J Med Chem 2002 Sep 26;45(20):4443-4459
Andersen HS, Olsen OH, Iversen LF, Sorensen AL, Mortensen SB, Christensen MS, Branner S, Hansen TK, Lau JF, Jeppesen L, Moran EJ, Su J, Bakir F, Judge L, Shahbaz M, Collins T, Vo T, Newman MJ, Ripka WC, Moller NP.
Departments of Medicinal Chemistry Research 1, 4, and 5 and Drug Metabolism, Health Care Discovery, Novo Nordisk A/S, Novo Nordisk Park, DK-2760 Malov, Denmark, Departments of Protein Structure, Protein Design, and Signal Transduction, Novo Nordisk A/S, Novo Alle, DK-2880 Bagsvaerd, Denmark, and Ontogen Corporation, 2325 Camino Vida Roble, Carlsbad, California 92009.
Reversible phosphorylation and dephosphorylation of key proteins on tyrosine residues are important parts of intracellular signaling triggered by hormones and other agents.
Recent knock-out studies in mice have identified PTP1B as a potential target for the treatment of diabetes and obesity.
As a consequence, a number of academic and industrial groups are aggressively pursuing the development of selective PTP1B inhibitors.
In addition, other protein-tyrosine phosphatases (PTPs) appear to be critically involved in major diseases such as cancer and autoimmunity.
Given the diversity of PTPs and their potential as drug targets in different diseases, we have taken a broad approach to develop active site-directed selective inhibitors of specific members of this family of enzymes.
Using a high throughput screening, we have previously identified 2-(oxalylamino)benzoic acid 3a as a relatively weak but classical competitive inhibitor of several PTPs.(4)

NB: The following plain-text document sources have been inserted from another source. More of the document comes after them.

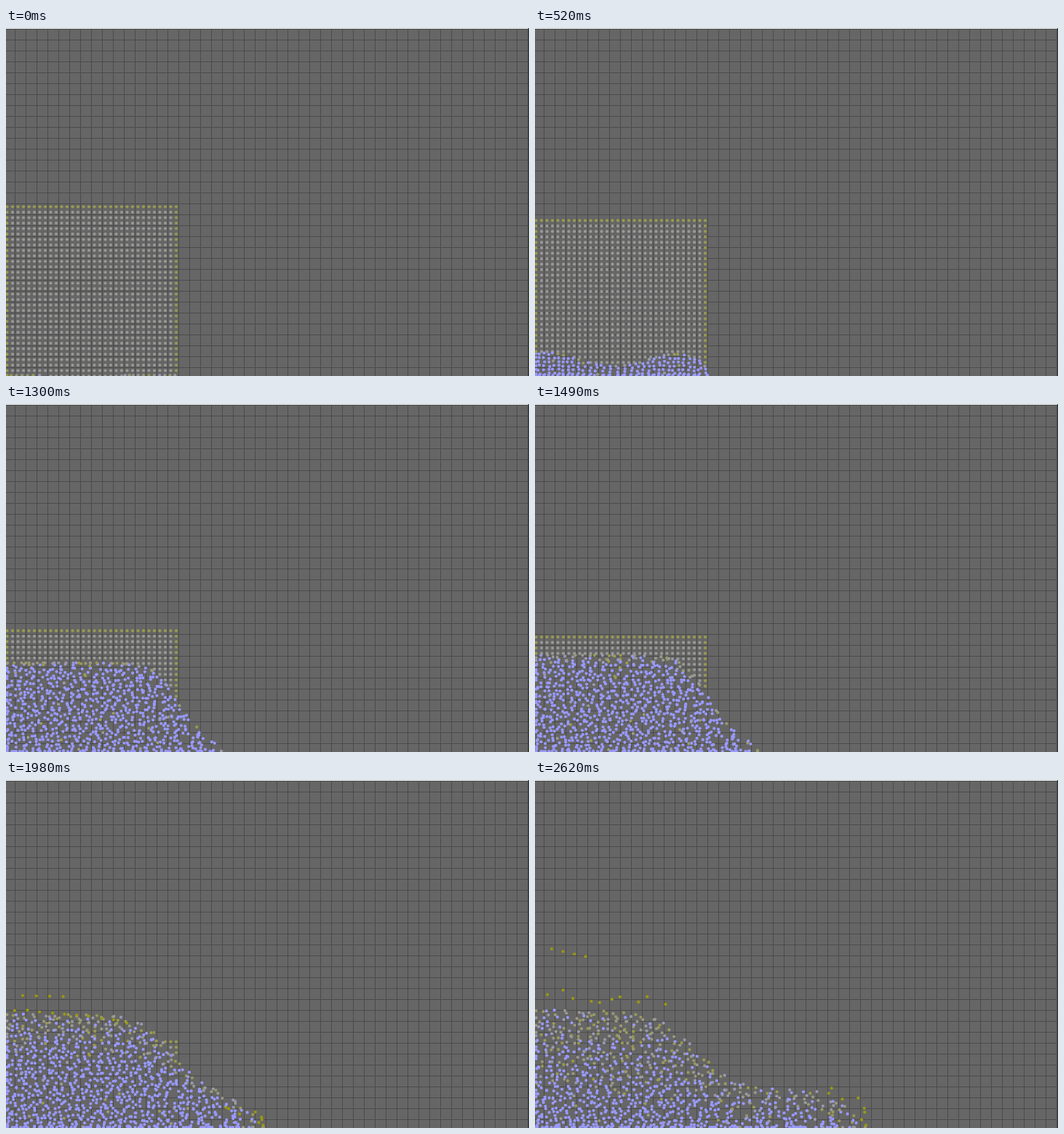
These frames come from a looping animation (719x478 px, 2.67 s). An HTML page with a canvas:

```html
<!DOCTYPE html>
<html lang="en">
<head>
<meta charset="utf-8">
<title>Particle block collapse</title>
<style>
html, body { margin: 0; width: 100%; height: 100%; overflow: hidden; background: #666; }
canvas { display: block; }
</style>
</head>
<body>
<canvas id="stage" width="719" height="478"></canvas>
<script>
const W = 719, H = 478, LOOP = 2670, N = 32, GAP = 7.5, EDGE = 237;
const ctx = document.getElementById('stage').getContext('2d');

const clamp = (v, a = 0, b = 1) => Math.max(a, Math.min(b, v));

// the simulation advances about every 110 ms, evenly between these moments
const marks = [20, 520, 940, 1300, 1750, 2220, 2620];
function stepTime(t) {
  if (t < marks[0]) return 0;
  const k = marks.findLastIndex(m => m <= t);
  if (k === marks.length - 1) return marks[k];
  const span = marks[k + 1] - marks[k];
  const step = span / Math.round(span / 110);
  return marks[k] + Math.floor((t - marks[k]) / step) * step;
}

function rand(n) {
  let h = Math.imul(n + 17, 0x9E3779B1);
  h = Math.imul(h ^ (h >>> 15), 0x85EBCA6B);
  h = Math.imul(h ^ (h >>> 13), 0xC2B2AE35);
  return ((h ^ (h >>> 16)) >>> 0) / 4294967296;
}

function dot(x, y, blue) {
  ctx.fillStyle = `rgb(153,153,${Math.round(blue)})`;
  ctx.beginPath();
  ctx.arc(x, y, 2.1, 0, Math.PI * 2);
  ctx.fill();
}

function drawGrid() {
  ctx.fillStyle = '#666';
  ctx.fillRect(0, 0, W, H);
  ctx.fillStyle = '#4b4b4b';
  for (let x = 12; x < W; x += 15) ctx.fillRect(x, 0, 1, H);
  for (let y = 1; y < H; y += 15) ctx.fillRect(0, y, W, 1);
  ctx.fillStyle = '#fff';
  ctx.fillRect(0, 0, W, 1);
  ctx.fillStyle = '#333';
  ctx.fillRect(W - 1, 0, 1, H);
}

const blockTop = t => 245.5 + 0.0268 * t + 1.84e-5 * t * t;
const frontX = t => EDGE + 218 * (t / 2620) ** 1.85;

// pile outline: a sinking shoulder on top of a low toe that runs to the right
function pileShape(t) {
  const full = 162 * (1 - Math.exp(-((t / 1127) ** 2.4)));
  const toe = 0.32 * full;
  const soft = 15 + 12 * clamp((t - 1500) / 700);
  const mid = 231 - 7 * clamp((t - 1750) / 800);
  const ripple = 10 * Math.exp(-(((t - 520) / 160) ** 2));
  const front = frontX(t);
  return x => {
    const body = (full - toe) / (1 + Math.exp((x - mid) / soft));
    const wave = ripple * Math.cos((x - 10) * Math.PI / 100);
    return toe * clamp((front - x) / 70) ** 0.6 + (body + wave) * clamp((front - x) / 20);
  };
}

// returns a function that maps a share of the pile's area to x
function areaMap(height, front) {
  const dx = 2, sums = [0];
  for (let x = 0; x < front; x += dx) {
    sums.push(sums[sums.length - 1] + Math.max(0, height(x + dx / 2)));
  }
  const total = sums[sums.length - 1];
  return share => {
    const goal = share * total;
    let k = 1;
    while (k < sums.length - 1 && sums[k] < goal) k++;
    const part = (goal - sums[k - 1]) / (sums[k] - sums[k - 1] || 1);
    return Math.min(front, (k - 1 + part) * dx);
  };
}

function drawBlock(t) {
  const top = blockTop(t), front = frontX(t);
  const height = pileShape(t);
  const toX = areaMap(height, front);
  const shake = clamp((t - 300) / 600, 0.1);
  const late = clamp((t - 1250) / 1370);

  const landed = Array.from({ length: N }, (_, i) =>
    clamp(N - 1 - (H - height(1.5 + GAP * i) - top) / GAP, 0, N));
  const count = landed.reduce((a, b) => a + b, 0);

  let before = 0;
  landed.forEach((n, i) => {
    for (let j = 0; j < N; j++) {
      if (j >= n) {
        const rim = i === 0 || i === N - 1 || j === N - 1;
        dot(1.5 + GAP * i, top + GAP * (N - 1 - j), rim ? 82 : 150);
        continue;
      }
      const id = (i * N + j) * 4;
      const jx = ((rand(id) - 0.5) * 1.1 + (j % 2 - 0.5) * 0.4) * shake;
      const jy = (rand(id + 1) - 0.5) * 1.1 * shake;
      const x = toX(clamp((before + n * (0.5 + jx)) / count));
      const rise = clamp((j + 0.5 + jy) / n) ** (1 + 0.2 * late);
      const y = H + 5 - (height(x) + 5) * rise;

      // thin spots near the surface and the front turn olive
      const crust = 1 - (1 - rise) / (0.01 + 0.8 * late);
      const tip = 1 - (front - x) / (10 + 60 * late);
      const thin = 0.85 * clamp(Math.max(crust, tip, 0.03));
      const grey = 70 + 120 * rand(id + 2);
      const dense = Math.min(255, 150 + t * 0.26);
      dot(Math.max(1.5, x * (1 + 4 / front) - 4), Math.min(477, y),
        rand(id + 3) < thin ? grey : dense);
    }
    before += n;
  });
}

function drawSplashes(t) {
  const dt = t - 1750, front = frontX(t);
  for (let k = 0; k < 4; k++) {
    dot(23 + 19 * k - 0.004 * k * dt, 306 - (0.085 - 0.004 * k) * dt, 15);
  }
  for (let k = 0; k < 10; k++) {
    const x = 11 + 17 * k;
    dot(x + 0.02 * dt * rand(k + 5), 320 + x * x / 1500 - dt * (0.02 + 0.025 * rand(k)), 20);
  }
  for (let k = 0; k < 8; k++) {
    const lift = 0.03 + 0.03 * rand(k + 70);
    dot(front - 9 * k * rand(k + 50), 474 - 3 * k - k * 0.12 * lift * Math.max(0, dt), 20);
  }
}

function draw(t) {
  drawGrid();
  drawBlock(t);
  if (t > 1600) drawSplashes(t);
}

const start = performance.now();
let shown = -1;
function tick() {
  const t = stepTime((performance.now() - start) % LOOP);
  if (t !== shown) draw(shown = t);
  requestAnimationFrame(tick);
}
tick();
</script>
</body>
</html>
```
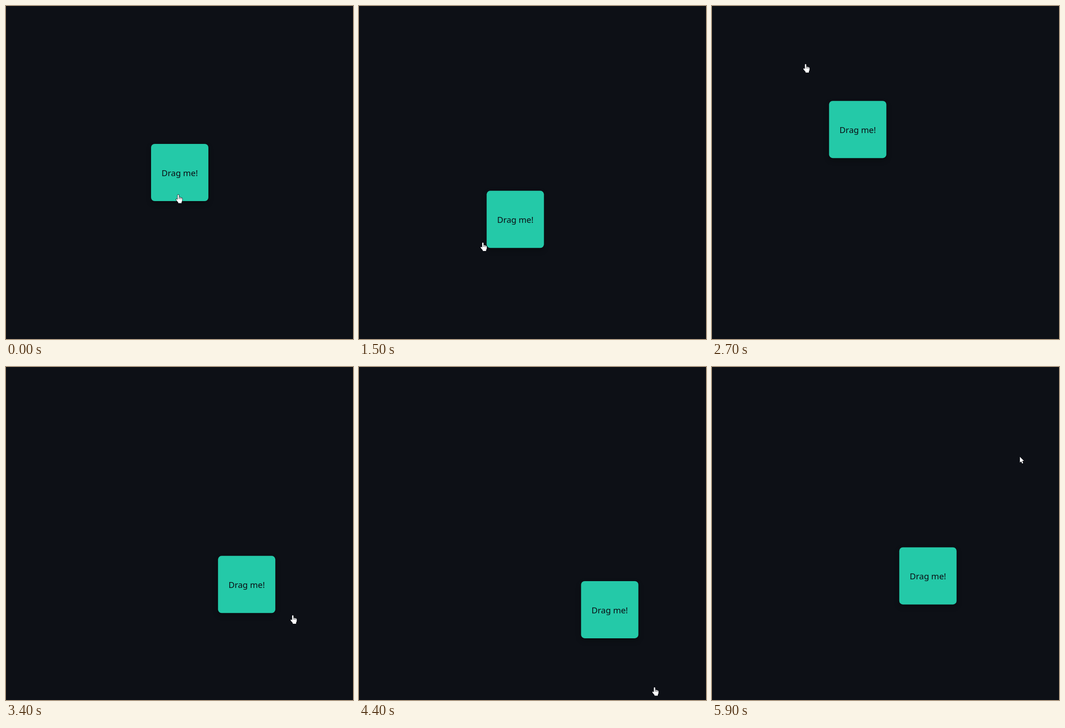
An HTML page with a canvas that plays this animation: 763 by 734 pixels, repeating every 6 s.

```html
<!DOCTYPE html>
<html lang="en">
<head>
<meta charset="utf-8">
<title>Drag me</title>
<style>
  html, body { margin: 0; height: 100%; overflow: hidden; background: #0d1016; }
  canvas { display: block; }
</style>
</head>
<body>
<canvas id="stage" width="763" height="734"></canvas>
<script>
const ctx = document.getElementById('stage').getContext('2d');
const STEP = 100, STEPS = 60;
const GRAB = 8, REGRAB = 36, RELEASE = 51.8;   // in steps
const ELASTIC = 0.35, SETTLE = 0.7, SIZE = 126;

// Per axis: home of the box, free drag range, pointer positions that keep the
// box at home in the two drags, and the turning points [step, position] of the
// pointer, which swings between them like a circling hand.
const axisX = {
  home: 319, limit: 92.5, hold: [382, 338],
  turns: [[0, 379], [2, 328], [5.5, 434], [8, 382], [11.5, 414], [17, 214],
    [22.8, 325], [25, 172], [37.8, 747], [41, 575], [45.5, 675], [48.5, 462],
    [RELEASE, 552], [52, 485], [56, 510], [59, 677]]
};
const axisY = {
  home: 304, limit: 93, hold: [399, 399],
  turns: [[0, 416], [3.5, 305], [6.5, 400], [9, 388], [14.3, 530], [20.9, 220],
    [23.5, 325], [28, 102], [37.2, 712], [40, 500], [44, 706], [47.5, 545],
    [RELEASE, 680], [52, 597], [56, 608], [59, 198]]
};

const hand = new Path2D(`M-1.6 1.4Q-1.6 0 -.2 0Q1.3 0 1.3 1.5V6
  Q2.4 5 3.7 6.4Q5 5.6 6.1 7Q8.4 6.6 8.5 9V12.5Q8.3 14.6 7 16.2V18.6H-.2V17
  L-4.6 11.8Q-5.7 10 -4.2 9.5Q-3 9.2 -1.6 11Z`);
const fingers = new Path2D('M1.3 6V9.5M3.7 6.8V9.7M6.1 7.4V10');
const arrow = new Path2D('M0 0V12.6L2.9 9.9L5 14.8L7.2 13.8L5.1 9.1H9Z');

function pointerAt({ turns }, step) {
  const next = turns.findIndex(([at]) => at >= step) || 1;
  const [t0, from] = turns[next - 1], [t1, to] = turns[next];
  const swing = (1 - Math.cos(Math.PI * (step - t0) / (t1 - t0))) / 2;
  return from + (to - from) * swing;
}

// Follows the pointer inside the range, lags like a rubber band outside it,
// and relaxes to the edge of the range once let go.
function boxAt(axis, step) {
  const { home, limit, hold } = axis;
  if (step < GRAB) return home;
  if (step > RELEASE) {
    const edge = home + limit;
    return edge + (boxAt(axis, RELEASE) - edge) * Math.exp(SETTLE * (RELEASE - step));
  }
  const pull = pointerAt(axis, step) - hold[step < REGRAB ? 0 : 1];
  const inside = Math.min(Math.max(pull, 0), limit);
  return home + inside + (pull - inside) * ELASTIC;
}

function drawBox(x, y) {
  ctx.save();
  ctx.shadowColor = 'rgba(0, 0, 0, 0.3)';
  ctx.shadowBlur = 12;
  ctx.shadowOffsetY = 5;
  ctx.fillStyle = '#24c9a8';
  ctx.beginPath();
  ctx.roundRect(x, y, SIZE, SIZE, 8);
  ctx.fill();
  ctx.restore();
  ctx.fillStyle = '#0b0e14';
  ctx.font = '18.5px "Noto Sans", sans-serif';
  ctx.textAlign = 'center';
  ctx.fillText('Drag me!', x + SIZE / 2, y + 71);
}

function drawPointer(x, y, released) {
  const shape = released ? arrow : hand;
  ctx.save();
  ctx.translate(x, y);
  ctx.lineJoin = 'round';
  ctx.strokeStyle = '#0b0e14';
  ctx.lineWidth = 1.6;
  ctx.stroke(shape);
  ctx.fillStyle = '#fff';
  ctx.fill(shape);
  if (!released) {
    ctx.lineWidth = 0.8;
    ctx.stroke(fingers);
  }
  ctx.restore();
}

function frame() {
  const step = Math.floor(performance.now() / STEP) % STEPS;
  ctx.fillStyle = '#0d1016';
  ctx.fillRect(0, 0, 763, 734);
  drawBox(boxAt(axisX, step), boxAt(axisY, step));
  drawPointer(pointerAt(axisX, step), pointerAt(axisY, step), step > RELEASE);
  requestAnimationFrame(frame);
}
frame();
</script>
</body>
</html>
```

On the basis of our early studies, indicating that 3a might be used as a starting point for the synthesis of selective PTP inhibitors, we now present our efforts in expansion of this concept and provide here a number of new chemical scaffolds for the development of inhibitors of different members of the PTP family.
Although the core structure of these inhibitors is charged, good oral bioavailability has been observed in rat for some compounds.
Furthermore, we have observed enhancement of 2-deoxy-glucose accumulation in C2C12 cells with prodrug analogues.